I mentioned before that I wouldn't use the Jeep to tow the tiny house on the road. But I will use it to pull the tiny house out of the shop because the house and truck together are too long to maneuver in the parking lot. But hooking the trailer up to Jeep is slightly nerving as the bumper drops about 4 inches.

But, it pulled the tiny house forward just fine.

When I pulled forward, I had enough space to do some work on the porch and other pre-road trip work.

If all goes well, the next post should about the move to our friend's house.

Wednesday, July 22, 2009

The first move

I've finished putting in the pipes for the propane system. All of the inside knotty pine is done (well, all that we'll do for now). The outside siding is done, but there is a bit more work to do on the porch. So I spent yesterday getting the tiny house ready for it's first move.

Several folks have asked us if our roll up door is tall enough to get the tiny house out of once the roof is on. The answer: nope. The roll up door is 12 feet high and the top of the tiny house, when it's done, will be 13' 6". Give or take.

Before we signed the lease for our build space we had an invitation to build our tiny house on some friend's property. But their house is nearly an hour and a half away. So we planned to to do the majority of building here, then tow the house to their place to put the roof on.

So I've screwed in some 1/2 inch, 4x8 sheets of plywood across what will be the opening up to the loft. I've also put a temporary door in place. We'll be moving the thing on Saturday.

Once the house is at it's new home, we'll put a roof on, make the door and the cabinets, and finish things off. We may not get to the painting till we get to Seattle. In fact, there maybe several finishing touches to do it once we're there.

Saturday, July 18, 2009

Tiny Bungalow

Our plan is for our tiny house to have a Arts and Crafts / Mission sort of look. To that end, I slapped together a mock up of the porch light fixture.

The final one will look a bit different, but will have the same sort of aesthetic.

See! The electrical system actually works!

Friday, July 17, 2009

Plan ahead

I'm usually pretty good about planning ahead, but occasionally I miss stuff. The three photos below illustrate this.
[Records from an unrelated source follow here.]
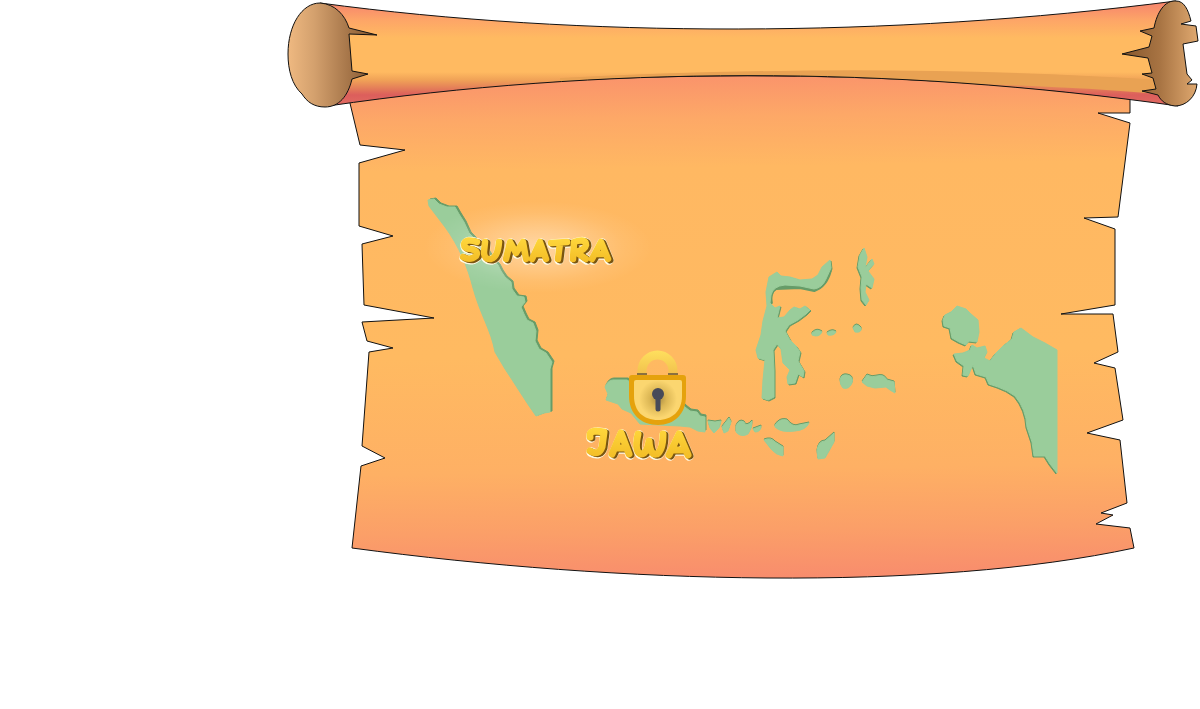
<!DOCTYPE html>
<html lang="id">
<head>
<meta charset="utf-8">
<title>Peta Sumatra dan Jawa</title>
<style>
:root {
  --page: #ffffff;
  --ink: #111111;
  --roll-shade: #e9a253;
  --land: #9acd9b;
  --land-edge: #669c68;
  --gold-deep: #e5a20c;
  --letter-shade: #7a5510;
  --letter-halo: #fffbe6;
  --lock-face: #fbd670;
  --lock-dark: #474a59;
}
html, body { margin: 0; background: var(--page); overflow: hidden; }
.map { display: block; width: 1200px; height: 709px; }
.outline { stroke: var(--ink); stroke-width: 1; }
.land { fill: var(--land); stroke: var(--land); stroke-width: 1; stroke-linejoin: round; }
.land-edge { fill: var(--land-edge); stroke: var(--land-edge); stroke-width: 1; stroke-linejoin: round; }
.lettering { fill: none; stroke-linecap: round; stroke-linejoin: round; }
.halo { stroke: var(--letter-halo); stroke-width: 9.5; }
.shade { stroke: var(--letter-shade); stroke-width: 7; }
.face { stroke: url(#letter-gold); stroke-width: 6.5; }
.face-jawa { stroke: url(#letter-gold-jawa); stroke-width: 7; }
</style>
</head>
<body>
<svg class="map" viewBox="0 0 1200 709" role="img" aria-label="Gulungan peta dengan pulau Sumatra dan Jawa">
  <defs>
    <linearGradient id="sheet-fill" gradientUnits="userSpaceOnUse" x1="735" y1="76" x2="743" y2="580">
      <stop offset="0" stop-color="#fa946b"/>
      <stop offset=".08" stop-color="#fda867"/>
      <stop offset=".18" stop-color="#ffb862"/>
      <stop offset=".55" stop-color="#ffba61"/>
      <stop offset=".78" stop-color="#feb064"/>
      <stop offset=".9" stop-color="#fb9f68"/>
      <stop offset="1" stop-color="#f88c6d"/>
    </linearGradient>
    <linearGradient id="roll-fill" gradientUnits="userSpaceOnUse" x1="0" y1="4" x2="0" y2="104">
      <stop offset="0" stop-color="#f7876c"/>
      <stop offset=".16" stop-color="#fda567"/>
      <stop offset=".34" stop-color="#ffba61"/>
      <stop offset=".68" stop-color="#ffba61"/>
      <stop offset=".76" stop-color="#f0a257"/>
      <stop offset=".85" stop-color="#e37a59"/>
      <stop offset=".91" stop-color="#dc5e5c"/>
      <stop offset="1" stop-color="#e06a60"/>
    </linearGradient>
    <linearGradient id="roll-end-left">
      <stop offset="0" stop-color="#efb981"/>
      <stop offset=".3" stop-color="#d3a06d"/>
      <stop offset="1" stop-color="#80522b"/>
    </linearGradient>
    <linearGradient id="roll-end-right">
      <stop offset="0" stop-color="#85562c"/>
      <stop offset=".5" stop-color="#a87443"/>
      <stop offset="1" stop-color="#e0a970"/>
    </linearGradient>
    <linearGradient id="letter-gold" gradientUnits="userSpaceOnUse" x1="0" y1="237" x2="0" y2="264">
      <stop offset="0" stop-color="#ffd83d"/>
      <stop offset="1" stop-color="#f2bb25"/>
    </linearGradient>
    <linearGradient id="letter-gold-jawa" gradientUnits="userSpaceOnUse" x1="0" y1="427" x2="0" y2="460">
      <stop offset="0" stop-color="#ffd83d"/>
      <stop offset="1" stop-color="#f2bb25"/>
    </linearGradient>
    <linearGradient id="shackle-fill" gradientUnits="userSpaceOnUse" x1="0" y1="350" x2="0" y2="375">
      <stop offset="0" stop-color="#ffe05e"/>
      <stop offset="1" stop-color="#f1c04c"/>
    </linearGradient>
    <radialGradient id="keyhole-glow">
      <stop offset="0" stop-color="#a88a45"/>
      <stop offset=".45" stop-color="#dcb755"/>
      <stop offset="1" stop-color="#fbd670"/>
    </radialGradient>
    <radialGradient id="label-glow">
      <stop offset="0" stop-color="#fff" stop-opacity=".42"/>
      <stop offset=".4" stop-color="#fff" stop-opacity=".24"/>
      <stop offset=".75" stop-color="#fff" stop-opacity=".07"/>
      <stop offset="1" stop-color="#fff" stop-opacity="0"/>
    </radialGradient>

    <path id="roll-body" d="M320 3 C580 38 890 38 1176 1 L1178 106 C890 65 600 66 328 106 Z"/>
    <clipPath id="roll-clip"><use href="#roll-body"/></clipPath>

    <path id="sumatra" d="M428 200 L434 199 L439 204 L447 207 L455 207 L459 214 L464 222 L469 233 L477 241 L486 249 L493 260 L498 265 L501 271 L505 277 L511 282 L512 289 L517 296 L524 297 L525 302 L521 307 L524 314 L527 320 L533 323 L536 331 L535 341 L539 349 L546 353 L552 362 L550 369 V412 L544 413 L536 416 C526 402 515 384 505 369 L495 352 C491 330 480 314 473 288 C468 268 459 246 445 227 L429 206 Z"/>
    <path id="jawa" d="M605 387 Q608 380 613 380 L627 380 L640 388 L676 397 L685 407 L690 411 L697 412 L700 416 L705 417 V432 L698 431 L690 427 L680 426 L640 424 L631 413 L622 409 L618 404 L606 400 L608 394 Z"/>
    <path id="sulawesi" d="M769 277 L777 272 L781 276 L790 277 L800 280 L812 279 L818 275 L822 267 L830 260 L831 268 L826 279 Q822 288 814 289 L800 286 L785 285 Q773 286 771 295 L770 303 L775 308 L780 306 L777 318 L784 317 L790 310 L794 307 L800 309 L805 306 L810 310 L806 314 L798 320 L789 325 L785 331 L790 340 L796 346 L800 352 L798 361 L804 371 L803 377 L798 374 L795 383 L788 384 L787 377 L790 370 L783 363 L781 349 L777 344 L773 350 L774 370 V397 L768 400 L762 398 L763 380 L765 360 L758 358 L756 350 L761 335 L763 321 L767 306 L766 292 Z"/>
    <path id="halmahera" d="M864 248 L867 257 L865 268 L872 259 L874 264 L868 271 L874 279 L872 288 L866 284 L865 292 L869 300 L866 305 L862 300 L861 288 L862 277 L858 267 L860 255 Z"/>
    <g id="small-islands">
      <path d="M812 333 Q817 328 822 332 Q819 338 812 335 Z M827 333 Q832 329 836 332 Q834 336 828 335 Z M853 328 Q856 322 861 328 Q862 333 855 332 Z"/>
      <path d="M840 380 Q841 374 847 375 Q854 376 852 383 Q849 390 843 388 Q840 385 840 380 Z"/>
      <path d="M862 382 L867 375 Q872 378 877 376 Q884 374 887 380 L894 382 L895 393 L890 390 L886 387 L875 388 L867 386 Z"/>
      <path d="M708 421 L715 422 L721 421 L719 428 L714 433 L710 428 Z M722 427 L729 418 L731 422 L728 431 L724 433 Z"/>
      <path d="M736 426 Q739 419 744 422 Q746 428 752 421 Q753 427 748 434 Q741 438 736 432 Z M753 429 L761 426 Q761 432 755 432 Z"/>
      <path d="M775 425 Q780 418 787 420 Q793 428 799 425 L809 423 Q806 430 795 431 Q781 433 775 427 Z"/>
      <path d="M764 440 Q771 437 775 442 L783 447 L783 456 Q776 455 771 449 Z"/>
      <path d="M818 459 L817 451 Q818 441 825 441 L834 433 L834 442 L829 451 L825 458 Z"/>
    </g>
    <g id="papua">
      <path d="M943 320 L945 315 L951 312 L957 306 L966 309 L971 314 L978 320 L979 332 L977 342 L969 341 L966 345 L959 342 L952 338 L950 328 L944 326 Z"/>
      <path d="M954 354 L963 353 L970 350 L972 345 L977 348 L985 346 L987 352 L984 358 L990 361 L996 353 L1003 346 L1012 339 L1014 332 L1021 328 L1033 337 L1045 343 L1057 350 V473 L1050 464 L1045 456 L1034 456 L1032 442 L1027 427 Q1026 409 1015 396 Q1007 390 998 387 L989 384 L986 377 L976 374 L973 365 L968 376 L963 375 L964 366 L957 361 Z"/>
    </g>

    <g id="word-sumatra">
      <path d="M477 242 Q466 238 464 244 Q464 249 471 249 Q479 251 476 256 Q470 261 463 257"/>
      <path d="M485 242 L484 252 Q484 260 491 259 Q498 257 499 242"/>
      <path d="M506 259 L510 242 L516 253 L523 242 L526 259"/>
      <path d="M532 259 L540 242 L546 259 M536 254 H544"/>
      <path d="M551 243 L567 242 M560 243 L558 259"/>
      <path d="M573 259 L574 242 Q586 238 586 245 Q585 250 576 252 L586 259"/>
      <path d="M592 259 L601 242 L608 259 M596 254 H605"/>
    </g>
    <g id="word-jawa">
      <path d="M590 437 Q589 431 596 431 L604 432 L602 447 Q599 456 590 451"/>
      <path d="M612 454 L621 433 L629 454 M616 448 H626"/>
      <path d="M638 434 Q634 452 641 454 Q647 454 649 441 Q650 456 657 454 Q663 450 663 434"/>
      <path d="M669 455 L679 434 L688 455 M673 450 H685"/>
    </g>
  </defs>

  <g id="sheet">
    <path class="outline" fill="url(#sheet-fill)" d="M349 99 L360 145 L405 150 L359 163 V226 L393 236 L362 244 L364 305 L434 318 L362 322 L367 341 L393 348 L369 352 L362 446 L385 458 L361 466 L352 548 C620 584 930 592 1134 548 L1130 528 L1096 524 L1113 515 L1101 513 L1127 503 L1120 440 L1087 433 L1123 420 L1115 368 L1094 363 L1118 352 L1113 314 L1061 314 L1115 305 V229 L1084 218 L1118 217 L1130 123 L1098 113 L1130 113 V99 C900 68 600 68 349 99 Z"/>
  </g>

  <g id="roll">
    <use href="#roll-body" fill="url(#roll-fill)"/>
    <path clip-path="url(#roll-clip)" fill="var(--roll-shade)" d="M560 78 C760 68 960 67 1160 80 V94 C960 78 760 80 560 84 Z"/>
    <use href="#roll-body" class="outline" fill="none"/>
    <path class="outline" fill="url(#roll-end-left)" d="M320 3 C335 4 345 15 349 28 L377 35 L349 34 L352 71 L368 74 L352 79 C348 96 339 107 325 107 C314 107 307 102 302 94 C292 85 288 70 288 54 C288 25 302 3 320 3 Z"/>
    <path class="outline" fill="url(#roll-end-right)" d="M1176 1 C1184 1 1188 9 1191 21 L1181 24 L1196 26 L1198 41 L1183 44 L1187 74 L1192 80 L1187 84 L1197 84 C1196 97 1186 106 1175 106 C1166 105 1161 101 1158 95 L1142 91 L1156 89 L1153 78 L1142 74 L1152 73 L1148 58 L1122 54 L1149 47 L1152 36 L1140 31 L1154 28 C1157 12 1165 0 1176 1 Z"/>
  </g>

  <g id="islands">
    <use href="#sumatra" class="land-edge" x="2" y="-1"/>
    <use href="#sumatra" class="land"/>
    <use href="#jawa" class="land-edge" x="1" y="-2"/>
    <use href="#jawa" class="land"/>
    <path fill="none" stroke="var(--land-edge)" stroke-width="4" d="M771 304 Q768 290 776 288 L800 287 L814 290 Q826 286 830 270"/>
    <use href="#sulawesi" class="land-edge" x="1" y="1"/>
    <use href="#sulawesi" class="land"/>
    <use href="#halmahera" class="land-edge" x="-1" y="1"/>
    <use href="#halmahera" class="land"/>
    <use href="#small-islands" class="land-edge" y="-1"/>
    <use href="#small-islands" class="land"/>
    <use href="#papua" class="land-edge" x="-1" y="1"/>
    <use href="#papua" class="land"/>
  </g>

  <ellipse cx="538" cy="247" rx="114" ry="46" fill="url(#label-glow)"/>

  <g id="padlock">
    <path fill="none" stroke="url(#shackle-fill)" stroke-width="9" d="M642 375 V371 A15.5 16 0 0 1 673 371 V375"/>
    <path fill="#8a7040" d="M637 373 H647 V376 H637 Z M668 373 H678 V376 H668 Z"/>
    <path fill="var(--gold-deep)" d="M632 375 H683 Q686 375 686 378 V396 C686 414 674 425 658 425 C641 425 629 414 629 396 V378 Q629 375 632 375 Z"/>
    <path fill="var(--lock-face)" d="M636 380 H680 Q682 380 682 382 V396 C682 411 672 420 658 420 C643 420 634 411 634 396 V382 Q634 380 636 380 Z"/>
    <circle cx="658" cy="399" r="19" fill="url(#keyhole-glow)"/>
    <circle cx="658" cy="394" r="6" fill="var(--lock-dark)"/>
    <path stroke="var(--lock-dark)" stroke-width="5" stroke-linecap="round" d="M658 396 V409"/>
  </g>

  <g id="label-sumatra" class="lettering" role="img" aria-label="SUMATRA">
    <use href="#word-sumatra" class="halo" x="1" y="1"/>
    <use href="#word-sumatra" class="shade" x="2" y="1"/>
    <use href="#word-sumatra" class="face"/>
  </g>
  <g id="label-jawa" class="lettering" role="img" aria-label="JAWA">
    <use href="#word-jawa" class="halo" x="1" y="1"/>
    <use href="#word-jawa" class="shade" x="2" y="1"/>
    <use href="#word-jawa" class="face-jawa"/>
  </g>
</svg>
</body>
</html>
In the first, look between the two windows on the right and you see the vapor barrier over insulation. In the next, you see paneling up to the window level, the vapor barrier torn aside and me installing 2x2 framework. In the last one, the paneling is done.

What happened is that I had put paneling up just a bit higher than in the second shot and remembered we were going to put our heater (lower left of the second photo) on this wall. Then I wondered what it was going to attach too. Then I got the heater out and read the instructions. Then I started ripping stuff apart to put a framework in place to attach the heater too. Of course it worked out fine, but took time I'd rather have not spent this way.

The thing that is time consuming - besides ripping stuff out and rebuilding it - is cutting all the notches around windows and outlets.

Wednesday, July 15, 2009

Latest update

It is hard to get good photos of the front of the house (the back of the trailer) because of the way our shop is laid out, but here is a pic of some of the detail around the porch area. We have protective cover over the deck boards and don't yet have all the trim in place - notably around the door.

In the picture below you can see 2 4x4s in the foreground that aren't part of the house, but otherwise this should give you an idea of how the front of the house is coming together.

We wanted an insulated box around the wheel wells, so we build a simple 2x4 structure for that, and you can see that we have sealed the edges in most places with foam insulation.

The foam is a VOC free soy based insulation.